### EXERCISE
Output the data in full and exactly as presented.

### RECORDED DATA

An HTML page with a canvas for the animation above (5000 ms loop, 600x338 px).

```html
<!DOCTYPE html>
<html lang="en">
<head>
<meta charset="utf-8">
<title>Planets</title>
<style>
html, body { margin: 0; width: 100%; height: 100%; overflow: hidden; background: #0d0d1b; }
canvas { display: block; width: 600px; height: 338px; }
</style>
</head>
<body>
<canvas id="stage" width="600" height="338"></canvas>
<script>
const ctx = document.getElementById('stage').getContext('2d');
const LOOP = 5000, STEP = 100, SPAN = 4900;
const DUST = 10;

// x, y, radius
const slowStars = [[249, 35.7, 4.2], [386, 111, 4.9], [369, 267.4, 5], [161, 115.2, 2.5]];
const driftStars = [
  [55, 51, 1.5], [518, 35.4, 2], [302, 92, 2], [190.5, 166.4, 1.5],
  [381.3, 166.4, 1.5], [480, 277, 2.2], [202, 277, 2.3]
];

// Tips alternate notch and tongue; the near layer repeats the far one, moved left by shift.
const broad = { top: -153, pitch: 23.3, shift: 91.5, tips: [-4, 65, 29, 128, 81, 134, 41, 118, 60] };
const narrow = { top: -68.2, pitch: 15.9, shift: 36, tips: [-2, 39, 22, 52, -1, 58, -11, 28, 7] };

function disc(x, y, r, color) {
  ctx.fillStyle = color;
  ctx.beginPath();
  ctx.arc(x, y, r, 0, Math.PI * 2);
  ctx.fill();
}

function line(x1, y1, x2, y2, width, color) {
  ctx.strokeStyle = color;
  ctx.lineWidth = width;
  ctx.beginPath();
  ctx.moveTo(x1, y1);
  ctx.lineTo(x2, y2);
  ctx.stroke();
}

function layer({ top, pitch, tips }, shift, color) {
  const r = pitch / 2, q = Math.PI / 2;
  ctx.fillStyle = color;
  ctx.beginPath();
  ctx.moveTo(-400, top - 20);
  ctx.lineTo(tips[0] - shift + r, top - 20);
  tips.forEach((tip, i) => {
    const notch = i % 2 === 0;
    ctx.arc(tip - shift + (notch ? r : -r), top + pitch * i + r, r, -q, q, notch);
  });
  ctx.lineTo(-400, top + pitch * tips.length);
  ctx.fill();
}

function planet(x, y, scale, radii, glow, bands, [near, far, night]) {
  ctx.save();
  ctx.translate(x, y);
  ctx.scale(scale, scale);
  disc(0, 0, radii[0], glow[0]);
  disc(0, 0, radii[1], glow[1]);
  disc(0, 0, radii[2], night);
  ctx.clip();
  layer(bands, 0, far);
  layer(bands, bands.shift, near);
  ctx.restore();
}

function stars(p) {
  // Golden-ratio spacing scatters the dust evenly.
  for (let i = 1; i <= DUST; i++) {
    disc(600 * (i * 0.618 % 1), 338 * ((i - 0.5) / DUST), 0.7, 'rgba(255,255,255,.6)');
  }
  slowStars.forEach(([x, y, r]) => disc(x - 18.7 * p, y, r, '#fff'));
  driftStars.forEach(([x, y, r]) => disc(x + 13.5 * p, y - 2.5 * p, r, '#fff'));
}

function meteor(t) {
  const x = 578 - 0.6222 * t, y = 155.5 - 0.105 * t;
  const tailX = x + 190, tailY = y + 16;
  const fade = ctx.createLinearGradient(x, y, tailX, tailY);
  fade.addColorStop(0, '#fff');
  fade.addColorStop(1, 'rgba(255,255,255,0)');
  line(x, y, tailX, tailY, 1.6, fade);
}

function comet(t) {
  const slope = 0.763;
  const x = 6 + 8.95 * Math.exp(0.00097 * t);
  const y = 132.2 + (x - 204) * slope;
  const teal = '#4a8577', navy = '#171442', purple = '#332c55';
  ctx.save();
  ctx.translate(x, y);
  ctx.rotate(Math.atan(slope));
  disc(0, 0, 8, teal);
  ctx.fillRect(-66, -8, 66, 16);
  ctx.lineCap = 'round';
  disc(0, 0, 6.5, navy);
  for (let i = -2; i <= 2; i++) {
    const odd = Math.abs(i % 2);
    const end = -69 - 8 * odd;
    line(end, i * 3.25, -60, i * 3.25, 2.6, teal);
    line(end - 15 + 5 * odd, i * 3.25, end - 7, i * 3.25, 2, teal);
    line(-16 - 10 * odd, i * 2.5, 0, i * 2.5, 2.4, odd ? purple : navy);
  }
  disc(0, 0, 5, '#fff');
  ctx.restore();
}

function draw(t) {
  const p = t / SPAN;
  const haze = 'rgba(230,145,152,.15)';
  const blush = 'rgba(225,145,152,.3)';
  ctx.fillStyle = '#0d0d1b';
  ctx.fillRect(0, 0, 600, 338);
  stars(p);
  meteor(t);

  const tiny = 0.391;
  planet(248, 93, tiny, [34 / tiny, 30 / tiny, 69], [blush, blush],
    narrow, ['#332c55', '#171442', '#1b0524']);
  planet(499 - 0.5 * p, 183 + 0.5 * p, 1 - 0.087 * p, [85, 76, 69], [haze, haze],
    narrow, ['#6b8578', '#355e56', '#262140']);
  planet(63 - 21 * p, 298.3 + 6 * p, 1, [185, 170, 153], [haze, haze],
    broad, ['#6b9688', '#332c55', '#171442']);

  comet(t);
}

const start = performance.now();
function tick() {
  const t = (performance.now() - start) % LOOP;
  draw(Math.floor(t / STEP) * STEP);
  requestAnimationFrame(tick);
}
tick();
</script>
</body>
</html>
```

### TASK OUTPUT
An HTML page with a canvas for the animation above (5000 ms loop, 600x338 px).

```html
<!DOCTYPE html>
<html lang="en">
<head>
<meta charset="utf-8">
<title>Planets</title>
<style>
html, body { margin: 0; width: 100%; height: 100%; overflow: hidden; background: #0d0d1b; }
canvas { display: block; width: 600px; height: 338px; }
</style>
</head>
<body>
<canvas id="stage" width="600" height="338"></canvas>
<script>
const ctx = document.getElementById('stage').getContext('2d');
const LOOP = 5000, STEP = 100, SPAN = 4900;
const DUST = 10;

// x, y, radius
const slowStars = [[249, 35.7, 4.2], [386, 111, 4.9], [369, 267.4, 5], [161, 115.2, 2.5]];
const driftStars = [
  [55, 51, 1.5], [518, 35.4, 2], [302, 92, 2], [190.5, 166.4, 1.5],
  [381.3, 166.4, 1.5], [480, 277, 2.2], [202, 277, 2.3]
];

// Tips alternate notch and tongue; the near layer repeats the far one, moved left by shift.
const broad = { top: -153, pitch: 23.3, shift: 91.5, tips: [-4, 65, 29, 128, 81, 134, 41, 118, 60] };
const narrow = { top: -68.2, pitch: 15.9, shift: 36, tips: [-2, 39, 22, 52, -1, 58, -11, 28, 7] };

function disc(x, y, r, color) {
  ctx.fillStyle = color;
  ctx.beginPath();
  ctx.arc(x, y, r, 0, Math.PI * 2);
  ctx.fill();
}

function line(x1, y1, x2, y2, width, color) {
  ctx.strokeStyle = color;
  ctx.lineWidth = width;
  ctx.beginPath();
  ctx.moveTo(x1, y1);
  ctx.lineTo(x2, y2);
  ctx.stroke();
}

function layer({ top, pitch, tips }, shift, color) {
  const r = pitch / 2, q = Math.PI / 2;
  ctx.fillStyle = color;
  ctx.beginPath();
  ctx.moveTo(-400, top - 20);
  ctx.lineTo(tips[0] - shift + r, top - 20);
  tips.forEach((tip, i) => {
    const notch = i % 2 === 0;
    ctx.arc(tip - shift + (notch ? r : -r), top + pitch * i + r, r, -q, q, notch);
  });
  ctx.lineTo(-400, top + pitch * tips.length);
  ctx.fill();
}

function planet(x, y, scale, radii, glow, bands, [near, far, night]) {
  ctx.save();
  ctx.translate(x, y);
  ctx.scale(scale, scale);
  disc(0, 0, radii[0], glow[0]);
  disc(0, 0, radii[1], glow[1]);
  disc(0, 0, radii[2], night);
  ctx.clip();
  layer(bands, 0, far);
  layer(bands, bands.shift, near);
  ctx.restore();
}

function stars(p) {
  // Golden-ratio spacing scatters the dust evenly.
  for (let i = 1; i <= DUST; i++) {
    disc(600 * (i * 0.618 % 1), 338 * ((i - 0.5) / DUST), 0.7, 'rgba(255,255,255,.6)');
  }
  slowStars.forEach(([x, y, r]) => disc(x - 18.7 * p, y, r, '#fff'));
  driftStars.forEach(([x, y, r]) => disc(x + 13.5 * p, y - 2.5 * p, r, '#fff'));
}

function meteor(t) {
  const x = 578 - 0.6222 * t, y = 155.5 - 0.105 * t;
  const tailX = x + 190, tailY = y + 16;
  const fade = ctx.createLinearGradient(x, y, tailX, tailY);
  fade.addColorStop(0, '#fff');
  fade.addColorStop(1, 'rgba(255,255,255,0)');
  line(x, y, tailX, tailY, 1.6, fade);
}

function comet(t) {
  const slope = 0.763;
  const x = 6 + 8.95 * Math.exp(0.00097 * t);
  const y = 132.2 + (x - 204) * slope;
  const teal = '#4a8577', navy = '#171442', purple = '#332c55';
  ctx.save();
  ctx.translate(x, y);
  ctx.rotate(Math.atan(slope));
  disc(0, 0, 8, teal);
  ctx.fillRect(-66, -8, 66, 16);
  ctx.lineCap = 'round';
  disc(0, 0, 6.5, navy);
  for (let i = -2; i <= 2; i++) {
    const odd = Math.abs(i % 2);
    const end = -69 - 8 * odd;
    line(end, i * 3.25, -60, i * 3.25, 2.6, teal);
    line(end - 15 + 5 * odd, i * 3.25, end - 7, i * 3.25, 2, teal);
    line(-16 - 10 * odd, i * 2.5, 0, i * 2.5, 2.4, odd ? purple : navy);
  }
  disc(0, 0, 5, '#fff');
  ctx.restore();
}

function draw(t) {
  const p = t / SPAN;
  const haze = 'rgba(230,145,152,.15)';
  const blush = 'rgba(225,145,152,.3)';
  ctx.fillStyle = '#0d0d1b';
  ctx.fillRect(0, 0, 600, 338);
  stars(p);
  meteor(t);

  const tiny = 0.391;
  planet(248, 93, tiny, [34 / tiny, 30 / tiny, 69], [blush, blush],
    narrow, ['#332c55', '#171442', '#1b0524']);
  planet(499 - 0.5 * p, 183 + 0.5 * p, 1 - 0.087 * p, [85, 76, 69], [haze, haze],
    narrow, ['#6b8578', '#355e56', '#262140']);
  planet(63 - 21 * p, 298.3 + 6 * p, 1, [185, 170, 153], [haze, haze],
    broad, ['#6b9688', '#332c55', '#171442']);

  comet(t);
}

const start = performance.now();
function tick() {
  const t = (performance.now() - start) % LOOP;
  draw(Math.floor(t / STEP) * STEP);
  requestAnimationFrame(tick);
}
tick();
</script>
</body>
</html>
```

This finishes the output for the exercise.